Monday, 11 March 2013
Dear Vince: small business creation can be chaff as well as seedcorn
The United Kingdom's economy is showing some signs of life. There's a strong set of attributes there, under the permafrost. Film, theatre, the arts, universities, aeronautics, computer games, animation, financial services - it's not a bad list of things that the British do well.
And there are some positive indicators. Unemployment has been drifting downwards for many months. Inflation is likely to stay low, as I've explained elsewhere. Most commentators expect the UK to avoid a triple-dip recession... though I wouldn't count on that if I were you.

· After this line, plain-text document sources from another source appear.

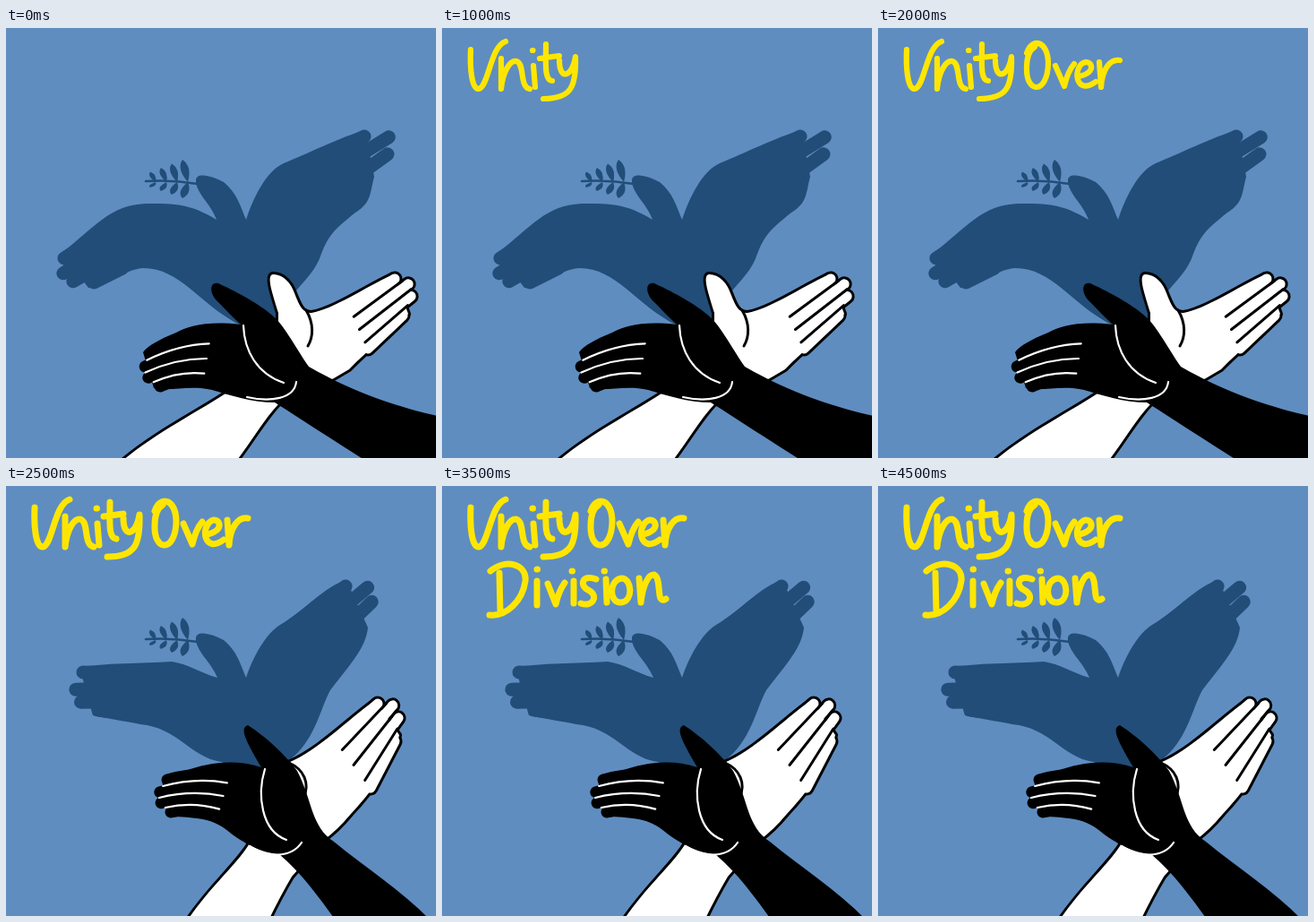
An HTML page that plays this animation: 480 by 480 pixels, repeating every 5 s.

```html
<!DOCTYPE html>
<html lang="en">
<head>
<meta charset="utf-8">
<title>Unity Over Division</title>
<style>
  html, body { margin: 0; width: 100%; height: 100%; overflow: hidden; background: #5f8dc0; }
  svg { display: block; width: 100vw; height: 100vh; }
  path { fill: none; stroke-linecap: round; stroke-linejoin: round; }
  .word { stroke: #ffe600; stroke-width: 6.2; }
  .up .word { stroke-width: 7; }
  .down { animation: leave 1s step-end infinite; }
  .up { animation: enter-50 1s step-end infinite; }
  .word0 { animation: enter-20 5s step-end infinite; }
  .word1 { animation: enter-40 5s step-end infinite; }
  .word2 { animation: enter-60 5s step-end infinite; }
  @keyframes leave { 0% { opacity: 1 } 50%, 100% { opacity: 0 } }
  @keyframes enter-50 { 0% { opacity: 0 } 50%, 100% { opacity: 1 } }
  @keyframes enter-20 { 0% { opacity: 0 } 20%, 100% { opacity: 1 } }
  @keyframes enter-40 { 0% { opacity: 0 } 40%, 100% { opacity: 1 } }
  @keyframes enter-60 { 0% { opacity: 0 } 60%, 100% { opacity: 1 } }
</style>
</head>
<body>
<svg id="stage" viewBox="0 0 480 480" role="img" aria-label="Unity Over Division"></svg>
<script>
const SHADOW = '#214d78', BLACK = '#000', WHITE = '#fff';

const stroke = (d, color, width) => `<path d="${d}" stroke="${color}" stroke-width="${width}"/>`;
const fill = (d, color) => `<path d="${d}" style="fill:${color}"/>`;
const mix = (a, b, t) => a.map((v, k) => v + (b[k] - v) * t);

// Line along the hand at t: 0 is the first finger, 1 the last; tips bulge out in the middle.
function ray({ roots, tips, bulge, bend = 0 }, t) {
  const root = mix(...roots, t);
  const tip = mix(...tips, t).map((v, k) => v + bulge[k] * Math.sin(Math.PI * t));
  const [x, y] = mix(root, tip, .5);
  return `M${root}Q${x} ${y - bend} ${tip}`;
}

const fingers = fan => [0, 1, 2, 3].map(i => ray(fan, i / 3)).join('');
const gaps = fan => [1, 3, 5].map(i => ray(fan, i / 6)).join('');

const neck = 'C229 196 211 184 212 169C214 160 232 166 243 172C258 184 262 200 268 214';

const poses = [{
  name: 'down',
  bird: `M62 251C100 222 115 198 156 196C190 196 205 196 235 214${neck}C276 190 290 160 310 151
    C335 141 375 121 401 114L411 166C406 185 408 195 390 206C365 226 360 232 352 252C346 270 335 280 325 292
    L300 327L262 332C215 308 195 268 153 268C130 270 115 288 92 290Z`,
  wings: [
    { roots: [[120, 222], [130, 268]], tips: [[65, 257], [98, 284]], bulge: [-14, 9] },
    { roots: [[340, 150], [360, 215]], tips: [[400, 121], [396, 178]], bulge: [33, -21] }
  ],
  pale: {
    body: `M130 483C170 450 215 428 245 408L304 345V318C298 298 290 276 298 275C310 275 318 285 322 296
      C327 308 330 318 341 318C365 314 400 290 432 275L449 319C425 344 405 358 383 381L366 391L304 420
      C288 437 275 460 256 485Z`,
    fan: { roots: [[385, 315], [404, 358]], tips: [[434, 280], [443, 321]], bulge: [14, -9] },
    crease: 'M335 315C344 330 343 345 337 355'
  },
  dark: {
    body: `M237 285C226 283 227 298 238 307Q250 320 262 331C225 327 205 332 190 340C170 348 158 355 153 362
      L165 402C185 406 205 398 230 404C250 410 275 418 300 418C330 437 365 460 403 484H486V434
      C440 424 390 408 338 378C320 352 310 330 295 319C280 306 252 292 237 285Z`,
    fan: { roots: [[228, 344], [220, 394]], tips: [[161, 363], [172, 400]], bulge: [-11, 3], bend: 8 },
    crease: 'M265 332C266 360 280 386 310 396M269 412C295 418 322 414 324 395'
  }
}, {
  name: 'up',
  bird: `M82 202C110 198 150 198 185 196C205 199 215 208 236 214${neck}C276 190 290 165 306 155
    C335 138 355 112 380 105L404 158C402 180 385 198 362 228C350 250 345 285 315 307L290 325L240 308
    C205 302 192 270 150 266C130 262 115 260 97 256Z`,
  wings: [
    { roots: [[140, 210], [145, 255]], tips: [[86, 208], [103, 250]], bulge: [-16, 6] },
    { roots: [[320, 155], [350, 215]], tips: [[379, 112], [393, 160]], bulge: [23, -17] }
  ],
  pale: {
    body: `M203 484C230 445 255 425 270 402L300 340L315 309C350 294 380 262 412 239L439 278
      C432 310 405 345 385 366Q370 384 355 395L319 436Q306 458 293 485Z`,
    fan: { roots: [[369, 286], [407, 337]], tips: [[415, 243], [434, 285]], bulge: [12, -14] },
    crease: 'M316 309C332 316 340 332 332 348'
  },
  dark: {
    body: `M270 267C260 270 268 285 285 314C255 304 225 309 200 318L174 327L180 368C195 371 225 367 245 383
      C262 397 285 410 305 411C330 432 350 460 368 485H474C440 450 400 425 366 397C340 380 342 350 325 318
      C310 298 290 280 270 267Z`,
    fan: { roots: [[249, 324], [236, 368]], tips: [[180, 328], [184, 364]], bulge: [-11, 2], bend: 8 },
    crease: 'M289 316C280 345 285 385 313 395M272 402C290 415 318 416 330 398'
  }
}];

const words = [
  // Unity
  `M32 24C31 45 33 68 41 68C52 66 54 20 71 15M66 34V68C68 48 76 36 83 37C93 40 86 66 98 68
   M102 42L104 66M101 25h.5M116 18C116 40 114 58 123 59M109 34L131 31M131 36C131 60 146 54 149 32C150 66 144 79 113 79`,
  // Over
  `M166 28C172 10 190 14 190 40C189 74 165 74 166 44C166 30 170 24 175 21M198 42L208 65Q212 48 219 40
   M224 54C246 50 238 34 229 39C217 46 221 76 243 60M247 38L249 66C250 48 258 34 270 36`,
  // Division
  `M64 97L65 140M54 95C72 80 95 88 93 106C90 128 72 146 53 144M106 106V133M106 93h.5M118 109L127 132Q130 118 137 108
   M147 106V131M145 95h.5M172 104C155 98 154 112 163 116C176 122 168 136 155 131M183 104L184 130M181 95h.5
   M201 103C186 104 186 131 200 130C214 128 212 104 201 103M220 103L222 130C224 112 230 98 237 99C246 104 238 134 250 126`
];

// Leaf pairs shrink towards the end of the twig.
function twig() {
  let leaves = '';
  for (let i = 0; i < 4; i++) {
    const x = 203 - 12 * i, half = 8 - i;
    for (const rise of [4.5 * i - 25, 18 - 4 * i]) {
      leaves += `M${x} 172q${-half - 5} ${rise * .6} -6 ${rise}q${half + 3} ${-rise * .3} 6 ${-rise}z`;
    }
  }
  return fill(leaves, SHADOW) + stroke('M214 174Q185 169 156 171', SHADOW, 2.6);
}

function bird({ bird, wings }) {
  return fill(bird, SHADOW) + wings.map(fan => stroke(fingers(fan), SHADOW, 15)).join('') + twig();
}

function paleHand({ body, fan, crease }) {
  return stroke(body, BLACK, 6) + stroke(fingers(fan), BLACK, 17) +
    fill(body, WHITE) + stroke(fingers(fan), WHITE, 11) + stroke(gaps(fan) + crease, BLACK, 3);
}

function darkHand({ body, fan, crease }) {
  return fill(body, BLACK) + stroke(fingers(fan), BLACK, 13) + stroke(gaps(fan) + crease, WHITE, 2.2);
}

const lettering = words.map((d, i) => `<path class="word word${i}" d="${d}"/>`).join('');

document.getElementById('stage').innerHTML = poses.map(pose =>
  `<g class="${pose.name}">${bird(pose)}${paleHand(pose.pale)}${darkHand(pose.dark)}${lettering}</g>`).join('');
</script>
</body>
</html>
```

One number that you definitely shouldn't rely on is small business creation. The rapid rate of new business formation is often trundled out by Ministers desperately grasping for some straw in the economic wind - the Business Secretary, Vince Cable (above), did so on this week's BBC Sunday Politics.
But you know what? Any economic historian knows that this is nonsense. Throw lots of people out of work, as misguided financial and macroeconomic policies have been doing since 2007, and you'll get lots of people sitting around with lots of skills. Many of them will inevitably set up on their own, given low demand and not much call for their labour in the more traditional economy. Most of these new businesses will fail, by the way (especially in services) - something I hate to see, actually, but there it is. There's actually a very good article on this by James Foreman-Peck, an academic from Cardiff Business School, who taught me when I was a Masters student: it's called 'Seedcorn or Chaff', and it focuses on just this phenomenon during the Great Depression. Which is an inauspicious parallel, and the dynamics change all the time when you come to think about it, but there you are.
What we're seeing is the chaff cast out by the great growth-mashing machine of deflation. One that leaves people little option but to try to earn a little money in any way they can think of.
And all the while it'll be undermining the most efficient large-scale parts of the economy - preventing their reorganisation, their restructuring and their drive for better conditions among their workforces... which is not an unconnected ambition, actually, but that's a point for another day. Industries that do the real heavy lifting - like construction, which is still in real trouble, and might prevent us escaping the austerity fundamentalists' black hole for some time yet.
Small business creation may or may not be a good sign. But it isn't one of those green shoots we should be paying most attention to. Until we get properly positive growth numbers, all the man-in-a-van startups in the world will be like March snow in April. They'll melt away and leave little behind but the memories.